Though it has been a whirlwind since August 23, I am so glad God wanted more from us even when we didn’t think we had more to give. We questioned why He wasn’t allowing it to be easy after having endured so much, but we can both say we’re thankful that God wanted more. I was reminded of a quote by Corrie Ten Boom I have in one of my journals that says, “There is no pit so deep, that God’s love is not deeper still.” Though we’ve spent two years in a pit, His love has been deeper still. We’re grateful that God is a jealous God that wants no one and nothing, including a tumultuous journey, to pull us away from His arms. He loves us just that much. He wants all of you. He wants all of me. He doesn’t want one inch of us to not be wholly His. When you allow yourself to be wholly His, He will transform your life allowing you to have joy unspeakable in the midst of inevitable suffering. When you are wholly His, you realize that He wants to be wholly yours.
At this point, we feel like the survivors from the front line of war duty. We have opened wounds, bandages, scars, holes and bruises. This journey has been frustrating, maddening, ridiculous, unfair, grief-filled, devastating, and emotional…but God. But God promises to restore us. He promises to bring beauty from our ashes. His Word says that “weeping may endure for the night, but joy comes in the morning Psalms 30:5.” Our weeping has lasted two long years, and I am sure there will be more weeping ahead since all Christ followers will walk through suffering, but we’re glad that we are made like Him in our suffering. Though weeping lies ahead, we need not be afraid. He’s already there. I remember thinking awhile back that if this road ever ended that there would be no way I could still love and trust God like I have tried to in the past. I felt that there had been too much hurt for me to still have Him as the love of my life. I had seen so many unanswered prayers and moments when His protection seemed nonexistent that loving Him like I always had seemed unlikely. I proved to be right, but not in the way I expected. I love Him more now than I ever have. He has broken my heart, but His heart has broken too as He has watched our suffering. “Though He slay me, yet will I hope in Him Job 13:15.”

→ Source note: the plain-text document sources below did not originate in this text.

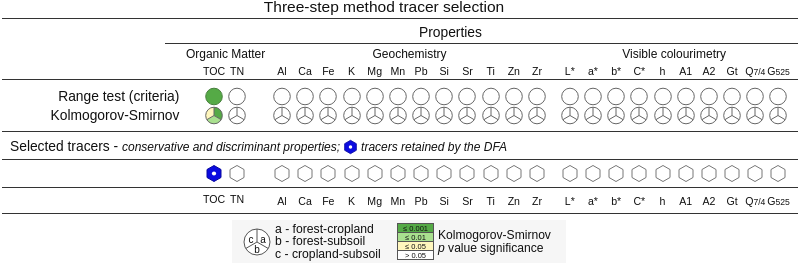
<!DOCTYPE html>
<html lang="en">
<head>
<meta charset="utf-8">
<title>Three-step method tracer selection</title>
<style>
:root{--ink:#111;--rule:#333;--outline:#555;--strong:#55aa46;--medium:#a9e08f;--weak:#fff6bd;--none:#fff;--retained:#0b0be0;--panel:#f6f6f6}
*{box-sizing:border-box;margin:0;padding:0}
body{width:800px;height:265px;overflow:hidden;background:#fff;color:var(--ink);font-family:"Liberation Sans",sans-serif;font-size:12px;line-height:1}
.defs{position:absolute;width:0;height:0}
.sheet{width:796px;margin-left:2px}
h1{height:19px;font-size:15.5px;font-weight:400;line-height:14px;text-align:center;padding-right:32px;border-bottom:1px solid var(--rule)}
.head{height:61px;border-bottom:1px solid var(--rule)}
.head h2{height:25px;margin-left:163px;padding-right:62px;font-size:13.8px;font-weight:400;line-height:28px;text-align:center;border-bottom:1px solid var(--rule)}
.row{display:grid;grid-template-columns:200.4px repeat(2,23.2px) 21.6px repeat(12,23.2px) 9.6px repeat(10,23.2px);align-items:center;justify-items:center}
.organic{grid-column:2}
.geo{grid-column:5}
.colour{grid-column:18}
.groups{height:20px;white-space:nowrap}
.groups .organic{grid-column:2/4}
.groups .geo{grid-column:5/17}
.groups .colour{grid-column:18/28}
.names{height:15px;font-size:10.6px;white-space:nowrap}
.names small{font-size:8.6px}
.row svg{display:block;width:20px;height:19px}
.label{justify-self:end;padding-right:23px;font-size:13.8px;white-space:nowrap}
.tests{height:52px;padding-top:7px;border-bottom:1px solid var(--rule)}
.caption{display:flex;align-items:center;height:28px;padding:2px 0 0 8px;font-size:13.8px;white-space:pre;border-bottom:1px solid var(--rule)}
.caption em{font-size:12px}
.caption svg{width:15px;height:16px;margin:0 3px}
.selected{height:28px;border-bottom:1px solid var(--rule)}
.foot{height:26px;border-bottom:1px solid var(--rule)}
.foot span{padding-top:2px}
.foot .organic,.foot .organic + span{padding:0 0 3px}
.legend{display:flex;align-items:center;width:334px;height:43px;margin:6px 0 0 230px;padding-left:11px;background:var(--panel);white-space:nowrap}
.legend .key{width:28px;height:28px}
.legend ul{width:118px;margin-left:4px;list-style:none;font-size:12.2px;line-height:12.5px}
.legend ol{width:37px;margin-left:4px;list-style:none;border:1px solid var(--outline);font-size:7.5px;text-align:center}
.legend ol li{height:9px;line-height:9px;border-bottom:1px solid var(--outline)}
.legend ol li:last-child{height:8px;border:0;background:var(--none)}
.legend .p1{background:var(--strong)}
.legend .p2{background:var(--medium)}
.legend .p3{background:var(--weak)}
.legend p{margin-left:4px;font-size:12.1px;line-height:13px}
</style>
</head>
<body>
<svg class="defs" aria-hidden="true">
<defs>
<circle id="ring" r="8.3" fill="#fff" stroke="#666"/>
<circle id="pass" r="8.3" fill="#55aa46" stroke="#477f3c"/>
<path id="split" d="M0 0V-8.3M0 0L7.2 4.2M0 0L-7.2 4.2" stroke="#666" fill="none"/>
<g id="pie"><use href="#ring"/><use href="#split"/></g>
<g id="pie-toc">
<path d="M0 0V-8.3A8.3 8.3 0 0 1 7.2 4.2Z" fill="#55aa46"/>
<path d="M0 0L7.2 4.2A8.3 8.3 0 0 1 -7.2 4.2Z" fill="#a9e08f"/>
<path d="M0 0L-7.2 4.2A8.3 8.3 0 0 1 0 -8.3Z" fill="#fff6bd"/>
<circle r="8.3" fill="none" stroke="#666"/><use href="#split"/>
</g>
<polygon id="hex" points="0,-8 7,-4 7,4 0,8 -7,4 -7,-4" fill="#fff" stroke="#777"/>
<g id="kept"><polygon points="0,-8 7,-4 7,4 0,8 -7,4 -7,-4" fill="#0b0be0" stroke="#0808a0"/><circle r="2.1" fill="#fff"/></g>
</defs>
</svg>
<main class="sheet">
<h1>Three-step method tracer selection</h1>
<header class="head">
<h2>Properties</h2>
<div class="row groups"><span class="organic">Organic Matter</span><span class="geo">Geochemistry</span><span class="colour">Visible colourimetry</span></div>
<div class="row names">
<span class="organic">TOC</span><span>TN</span>
<span class="geo">Al</span><span>Ca</span><span>Fe</span><span>K</span><span>Mg</span><span>Mn</span><span>Pb</span><span>Si</span><span>Sr</span><span>Ti</span><span>Zn</span><span>Zr</span>
<span class="colour">L*</span><span>a*</span><span>b*</span><span>C*</span><span>h</span><span>A1</span><span>A2</span><span>Gt</span><span>Q<small>7/4</small></span><span>G<small>525</small></span>
</div>
</header>
<section class="tests">
<div class="row">
<span class="label">Range test (criteria)</span>
<svg class="organic" viewBox="-10 -9.5 20 19"><use href="#pass"/></svg>
<svg viewBox="-10 -9.5 20 19"><use href="#ring"/></svg>
<svg class="geo" viewBox="-10 -9.5 20 19"><use href="#ring"/></svg>
<svg viewBox="-10 -9.5 20 19"><use href="#ring"/></svg>
<svg viewBox="-10 -9.5 20 19"><use href="#ring"/></svg>
<svg viewBox="-10 -9.5 20 19"><use href="#ring"/></svg>
<svg viewBox="-10 -9.5 20 19"><use href="#ring"/></svg>
<svg viewBox="-10 -9.5 20 19"><use href="#ring"/></svg>
<svg viewBox="-10 -9.5 20 19"><use href="#ring"/></svg>
<svg viewBox="-10 -9.5 20 19"><use href="#ring"/></svg>
<svg viewBox="-10 -9.5 20 19"><use href="#ring"/></svg>
<svg viewBox="-10 -9.5 20 19"><use href="#ring"/></svg>
<svg viewBox="-10 -9.5 20 19"><use href="#ring"/></svg>
<svg viewBox="-10 -9.5 20 19"><use href="#ring"/></svg>
<svg class="colour" viewBox="-10 -9.5 20 19"><use href="#ring"/></svg>
<svg viewBox="-10 -9.5 20 19"><use href="#ring"/></svg>
<svg viewBox="-10 -9.5 20 19"><use href="#ring"/></svg>
<svg viewBox="-10 -9.5 20 19"><use href="#ring"/></svg>
<svg viewBox="-10 -9.5 20 19"><use href="#ring"/></svg>
<svg viewBox="-10 -9.5 20 19"><use href="#ring"/></svg>
<svg viewBox="-10 -9.5 20 19"><use href="#ring"/></svg>
<svg viewBox="-10 -9.5 20 19"><use href="#ring"/></svg>
<svg viewBox="-10 -9.5 20 19"><use href="#ring"/></svg>
<svg viewBox="-10 -9.5 20 19"><use href="#ring"/></svg>
</div>
<div class="row">
<span class="label">Kolmogorov-Smirnov</span>
<svg class="organic" viewBox="-10 -9.5 20 19"><use href="#pie-toc"/></svg>
<svg viewBox="-10 -9.5 20 19"><use href="#pie"/></svg>
<svg class="geo" viewBox="-10 -9.5 20 19"><use href="#pie"/></svg>
<svg viewBox="-10 -9.5 20 19"><use href="#pie"/></svg>
<svg viewBox="-10 -9.5 20 19"><use href="#pie"/></svg>
<svg viewBox="-10 -9.5 20 19"><use href="#pie"/></svg>
<svg viewBox="-10 -9.5 20 19"><use href="#pie"/></svg>
<svg viewBox="-10 -9.5 20 19"><use href="#pie"/></svg>
<svg viewBox="-10 -9.5 20 19"><use href="#pie"/></svg>
<svg viewBox="-10 -9.5 20 19"><use href="#pie"/></svg>
<svg viewBox="-10 -9.5 20 19"><use href="#pie"/></svg>
<svg viewBox="-10 -9.5 20 19"><use href="#pie"/></svg>
<svg viewBox="-10 -9.5 20 19"><use href="#pie"/></svg>
<svg viewBox="-10 -9.5 20 19"><use href="#pie"/></svg>
<svg class="colour" viewBox="-10 -9.5 20 19"><use href="#pie"/></svg>
<svg viewBox="-10 -9.5 20 19"><use href="#pie"/></svg>
<svg viewBox="-10 -9.5 20 19"><use href="#pie"/></svg>
<svg viewBox="-10 -9.5 20 19"><use href="#pie"/></svg>
<svg viewBox="-10 -9.5 20 19"><use href="#pie"/></svg>
<svg viewBox="-10 -9.5 20 19"><use href="#pie"/></svg>
<svg viewBox="-10 -9.5 20 19"><use href="#pie"/></svg>
<svg viewBox="-10 -9.5 20 19"><use href="#pie"/></svg>
<svg viewBox="-10 -9.5 20 19"><use href="#pie"/></svg>
<svg viewBox="-10 -9.5 20 19"><use href="#pie"/></svg>
</div>
</section>
<p class="caption"><span>Selected tracers - </span><em>conservative and discriminant properties;</em><svg viewBox="-9 -9.5 18 19"><use href="#kept"/></svg><em>tracers retained by the DFA</em></p>
<section class="row selected">
<svg class="organic" viewBox="-10 -9.5 20 19"><use href="#kept"/></svg>
<svg viewBox="-10 -9.5 20 19"><use href="#hex"/></svg>
<svg class="geo" viewBox="-10 -9.5 20 19"><use href="#hex"/></svg>
<svg viewBox="-10 -9.5 20 19"><use href="#hex"/></svg>
<svg viewBox="-10 -9.5 20 19"><use href="#hex"/></svg>
<svg viewBox="-10 -9.5 20 19"><use href="#hex"/></svg>
<svg viewBox="-10 -9.5 20 19"><use href="#hex"/></svg>
<svg viewBox="-10 -9.5 20 19"><use href="#hex"/></svg>
<svg viewBox="-10 -9.5 20 19"><use href="#hex"/></svg>
<svg viewBox="-10 -9.5 20 19"><use href="#hex"/></svg>
<svg viewBox="-10 -9.5 20 19"><use href="#hex"/></svg>
<svg viewBox="-10 -9.5 20 19"><use href="#hex"/></svg>
<svg viewBox="-10 -9.5 20 19"><use href="#hex"/></svg>
<svg viewBox="-10 -9.5 20 19"><use href="#hex"/></svg>
<svg class="colour" viewBox="-10 -9.5 20 19"><use href="#hex"/></svg>
<svg viewBox="-10 -9.5 20 19"><use href="#hex"/></svg>
<svg viewBox="-10 -9.5 20 19"><use href="#hex"/></svg>
<svg viewBox="-10 -9.5 20 19"><use href="#hex"/></svg>
<svg viewBox="-10 -9.5 20 19"><use href="#hex"/></svg>
<svg viewBox="-10 -9.5 20 19"><use href="#hex"/></svg>
<svg viewBox="-10 -9.5 20 19"><use href="#hex"/></svg>
<svg viewBox="-10 -9.5 20 19"><use href="#hex"/></svg>
<svg viewBox="-10 -9.5 20 19"><use href="#hex"/></svg>
<svg viewBox="-10 -9.5 20 19"><use href="#hex"/></svg>
</section>
<div class="row names foot">
<span class="organic">TOC</span><span>TN</span>
<span class="geo">Al</span><span>Ca</span><span>Fe</span><span>K</span><span>Mg</span><span>Mn</span><span>Pb</span><span>Si</span><span>Sr</span><span>Ti</span><span>Zn</span><span>Zr</span>
<span class="colour">L*</span><span>a*</span><span>b*</span><span>C*</span><span>h</span><span>A1</span><span>A2</span><span>Gt</span><span>Q<small>7/4</small></span><span>G<small>525</small></span>
</div>
<footer class="legend">
<svg class="key" viewBox="-14 -14 28 28" font-size="10" text-anchor="middle" fill="#111">
<circle r="13" fill="#fff" stroke="#555"/>
<path d="M0 0V-13M0 0L11.3 6.5M0 0L-11.3 6.5" stroke="#555"/>
<text x="6" y="1">a</text><text x="0" y="11">b</text><text x="-6" y="1">c</text>
</svg>
<ul><li>a - forest-cropland</li><li>b - forest-subsoil</li><li>c - cropland-subsoil</li></ul>
<ol><li class="p1">≤ 0.001</li><li class="p2">≤ 0.01</li><li class="p3">≤ 0.05</li><li>&gt; 0.05</li></ol>
<p>Kolmogorov-Smirnov<br><i>p</i> value significance</p>
</footer>
</main>
</body>
</html>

We would like to introduce you to our forever son, Paladin Shepherd Britton. Paladin is a name from the fifteenth century meaning, “someone who fights for a cause.” We feel like our journey to Paladin has been nothing but a fight. As his parents, we vow to turn that fight into a fight of ensuring He knows and understands the transformative power of the Gospel. The kind of Gospel that brought us hope and healing when all seemed lost. We have committed ourselves to being Godly parents to Paladin, while still believing that God will use Quinn’s life for His glory and His good. We believe that Paladin will learn a lot about prayer through learning to pray for his heart sister. We look forward to what God will do by joining our family to Paladin’s birth family. Praying with his birth family at the hospital will forever be one of my most cherished moments in this life. You can never convince me that the Holy Spirit doesn’t dwell among us. He not only dwells, He engulfs and consumes. When that hospital prayer was uttered, every bone in my body felt His presence. We know that God never breaks our heart to bring us back the same.
Part 1 - "A Broken Hallelujah"